You will have the possibility to deselect parts of the distribution that you don’t want to be installed using the command-line interface. I quite like it, its simple and easy to use.

Editor: Linux has a few editors including Texmaker, winefish, Kile (KDE) and Latexila (GNOME) and of course Emacs. I leave it to you to find the one that’s ideal for you.

ps. Believe it or not, there is also a vim Latex-addon, called the vim latex-suite. Just in case you were looking for it :-).

Mac OS X

Distribution: The Tex Live distribution for Mac OS X is called MacTeX and can be downloaded from the TeX user group website.
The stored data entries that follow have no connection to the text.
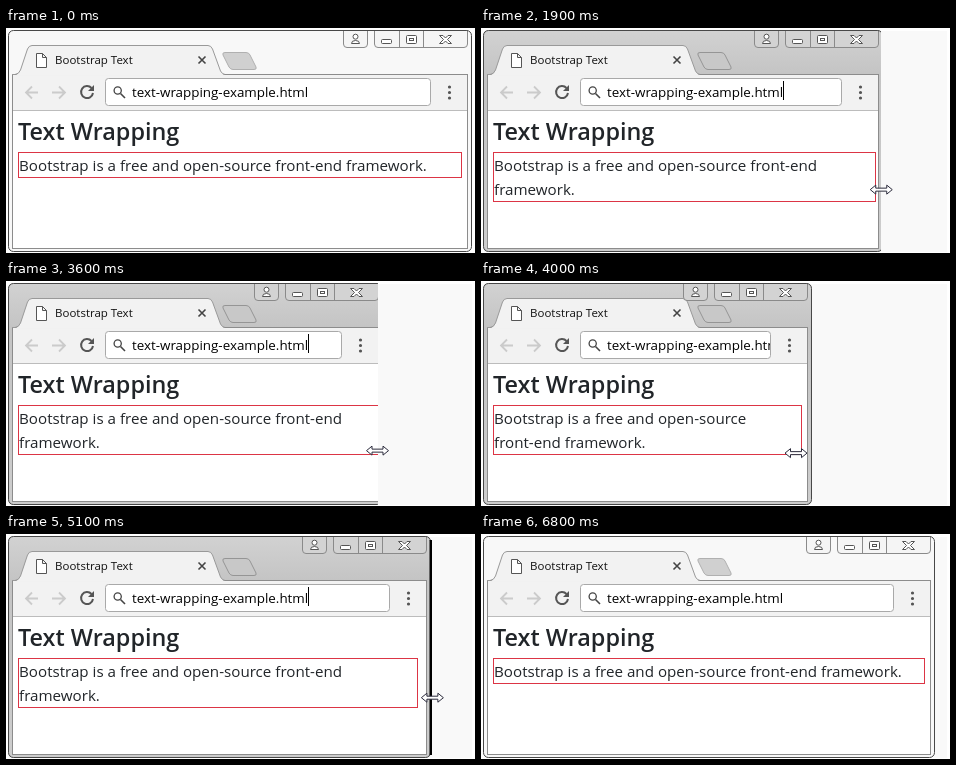
An HTML page for the animation above (6900 ms loop, 469 px wide and 225 px high).

```html
<!DOCTYPE html>
<html lang="en">
<head>
<meta charset="utf-8">
<title>Text wrapping</title>
<style>
html, body { margin: 0; width: 100%; height: 100%; overflow: hidden; background: #fff; }
svg { display: block; font-family: "Open Sans", "Noto Sans", sans-serif; fill: none; }
.box { border: 1px solid #dc3545; font-size: 15.16px; line-height: 24px; color: #212529; }
</style>
</head>
<body>
<svg width="469" height="225">
  <defs>
    <linearGradient id="glass" x2="0" y2="1">
      <stop stop-color="#d2d2d2"/><stop offset=".2" stop-color="#c4c4c4"/><stop offset="1" stop-color="#cdcdcd"/>
    </linearGradient>
    <clipPath id="clip"><rect id="clipBox" y="2" height="222"/></clipPath>
  </defs>

  <rect id="trail" x="3" y="3" width="463" height="221" fill="#f9f9f9"/>
  <g clip-path="url(#clip)">
    <rect id="frame" x="2" y="2" height="222" rx="5"/>
    <rect id="page" x="6.500" y="46.500" height="174" fill="#fff" stroke="#8c8c8c"/>
    <rect id="toolbar" x="7" y="47" height="35" fill="#f2f2f2"/>
    <path id="rule" stroke="#bcbcbc"/>
    <path d="M9 47.500Q13 46 14.500 42L21.500 21Q23 17.500 26 17.500H202Q205 17.500 206.500 21L214.500 43Q216 46 219 47.500Z" fill="#f2f2f2"/>
    <path d="M6 46.500H9Q13 46 14.500 42L21.500 21Q23 17.500 26 17.500H202Q205 17.500 206.500 21L214.500 43Q216 46 219 46.500" stroke="#999"/>
    <path id="newTab" d="M219 24.500H240Q243 24.500 244 27L250 39Q251 41.500 248 41.500H227Q224.500 41.500 223 39L217 27Q216 24.500 219 24.500Z"/>

    <path d="M30.500 25.500H36.500L40.500 29.500V39.500H30.500ZM36.500 25.500V29.500H40.500" fill="#fff" stroke="#555"/>
    <text x="49" y="36" font-size="11.5" fill="#111">Bootstrap Text</text>
    <path d="M192.500 28.500l7 7m0-7l-7 7" stroke="#444" stroke-width="1.600"/>

    <path d="M32 64.500H20m6-6l-6 6l6 6M46 64.500H59m-6-6l6 6l-6 6" stroke="#cbcbcb" stroke-width="1.800"/>
    <path d="M85.500 60A6 6 0 1 0 87 65" stroke="#555" stroke-width="2"/>
    <path d="M88 57V63H82Z" fill="#555"/>
    <rect id="address" x="99.500" y="50.500" height="27" rx="3" fill="#fff" stroke="#a9a9a9"/>
    <path d="M114.500 65.500l4.500 4.500" stroke="#444" stroke-width="1.600"/>
    <circle cx="111.700" cy="62.500" r="3.600" stroke="#444" stroke-width="1.300"/>
    <svg id="field" x="100" y="51" height="26">
      <text x="26" y="18" font-size="13.38" fill="#000">text-wrapping-example.html</text>
      <path id="caret" d="M202.500 2V21" stroke="#000"/>
    </svg>

    <text x="12" y="112" font-size="23.4" font-weight="600" fill="#212529">Text Wrapping</text>
    <foreignObject id="content" x="12" y="124" height="90">
      <div class="box">Bootstrap is a free and open-source <span style="white-space: nowrap">front-end</span> framework.</div>
    </foreignObject>

    <g id="controls">
      <g id="buttons" stroke="#8a8a8a">
        <path d="M-128.500 2.500V16Q-128.500 19.500 -125 19.500H-108Q-104.500 19.500 -104.500 16V2.500Z"/>
        <path d="M-97.500 2.500V16Q-97.500 19.500 -94 19.500H-8Q-4.500 19.500 -4.500 16V2.500ZM-72.500 2.500V19.500M-48.500 2.500V19.500"/>
      </g>
      <g fill="#fff" stroke="#555">
        <circle cx="-116.500" cy="8.700" r="2.500"/>
        <path d="M-120.500 15.500Q-120.500 12.500 -116.500 12.500T-112.500 15.500Z"/>
        <rect x="-90.500" y="11.500" width="10" height="4" rx="1"/>
        <rect x="-65.500" y="7.500" width="10" height="8" rx="1"/>
        <rect x="-62.500" y="10.500" width="4" height="2"/>
        <path d="M-32.500 7.500h3.500l2.500 2.500l2.500-2.500h3.500l-4 4l4 4h-3.500l-2.500-2.500l-2.500 2.500h-3.500l4-4Z"/>
      </g>
      <path d="M-22.500 59v.01M-22.500 64.500v.01M-22.500 70v.01" stroke="#555" stroke-width="3.200" stroke-linecap="round"/>
    </g>
    <rect id="border" x="2.500" y="2.500" height="221" rx="5" stroke="#484848"/>
  </g>
  <rect id="dark" y="6" width="2.500" height="215" fill="#000"/>
  <path id="arrow" d="M.5 .5V16L4 12.700L6.500 18.500L9 17.500L6.500 11.800H11.500Z" fill="#fff" stroke="#000"/>
  <path id="resize" d="M-11 0L-5.500-4.500V-1.500H5.500V-4.500L11 0L5.500 4.500V1.500H-5.500V4.500Z" fill="#fff" stroke="#2b2b3c"/>
</svg>
<script>
const LOOP = 6900, STEP = 100, MIN_WIDTH = 331;
const $ = id => document.getElementById(id);
const set = (id, attrs) => {
  for (const name in attrs) $(id).setAttribute(name, attrs[name]);
};
const show = (id, on) => set(id, { visibility: on ? "visible" : "hidden" });

// Pointer path: time, x, y
const path = [
  [100, 473, 140], [800, 461, 163], [1000, 466, 163], [1300, 466, 163],
  [1400, 459, 163], [1900, 402, 161.5], [2000, 395, 162], [2300, 389, 165],
  [2600, 389, 167], [2900, 427, 168], [3300, 446, 169], [3600, 377, 169.5],
  [3700, 355, 170], [4000, 318, 172], [4100, 306, 172.5], [4200, 311, 172.5],
  [4300, 311, 172], [4600, 366, 164], [5000, 417, 164], [5400, 447, 163],
  [5500, 447, 163], [5700, 451, 163], [6100, 454, 164.5]
];

function pointer(t) {
  const i = path.findIndex(key => key[0] > t);
  if (i < 0) return path[path.length - 1].slice(1);
  if (i === 0) return path[0].slice(1);
  const [t0, x0, y0] = path[i - 1], [t1, x1, y1] = path[i];
  const k = (t - t0) / (t1 - t0);
  return [x0 + (x1 - x0) * k, y0 + (y1 - y0) * k];
}

const windowWidth = t => t <= 1300 ? 466 : Math.round(Math.max(MIN_WIDTH, pointer(t)[0]));

function draw(t) {
  const width = windowWidth(t);
  const edge = Math.min(width, windowWidth(t + 25));   // a shrinking window is cut off early
  const pageWidth = windowWidth(t - 30);               // page layout lags behind the window
  const active = t >= 1200 && t < 6800;

  show("trail", t >= 1400);
  set("clipBox", { width: edge });
  set("border", { width: width - 3 });
  set("frame", { width: width - 2, fill: active ? "url(#glass)" : "#f8f8f8" });
  set("page", { width: width - 11 });
  set("toolbar", { width: width - 12 });
  set("rule", { d: `M7 82.500H${width - 5}` });
  set("newTab", { fill: active ? "#c8c8c8" : "#d0d0d0", stroke: active ? "#959595" : "#b0b0b0" });
  set("address", { width: width - 141 });
  set("field", { width: width - 142 });
  set("controls", { transform: `translate(${width})` });
  set("buttons", { fill: active ? "#d3d3d3" : "#f5f5f5" });
  set("content", { width: pageWidth - 22 });

  show("caret", t >= 1200 && t < 6600);
  show("dark", width - pageWidth > 1);
  set("dark", { x: width - 1.5 });

  const [x, y] = pointer(t + (t > 1300 ? 25 : 0));
  show("arrow", t >= 200 && t < 800);
  show("resize", t >= 800 && t < 6300);
  for (const id of ["arrow", "resize"]) set(id, { transform: `translate(${x} ${y})` });
}

const start = performance.now();
function tick() {
  const t = (performance.now() - start) % LOOP;
  draw(Math.floor(t / STEP) * STEP);
  requestAnimationFrame(tick);
}
tick();
</script>
</body>
</html>
```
It contains TeX Live, TeXShop (see editors below) and other useful tools.

Editor: Personally, I have been using TeXShop most of the time, but there are other equally reasonable editors including Texmaker and TeXworks, a cross-platform GUI editor inspired by TeXShop.

Windows

Distribution: Under Windows, one of the common LaTeX distos is called proTeXt (MiKTeX + the editor TeXnicCenter) and is also provided by the TeX user group.

Editor: As mentioned, the proTeXt distribution already provides the Latex editor (TeXnicCenter). Another editor I know of for Windows is the Led.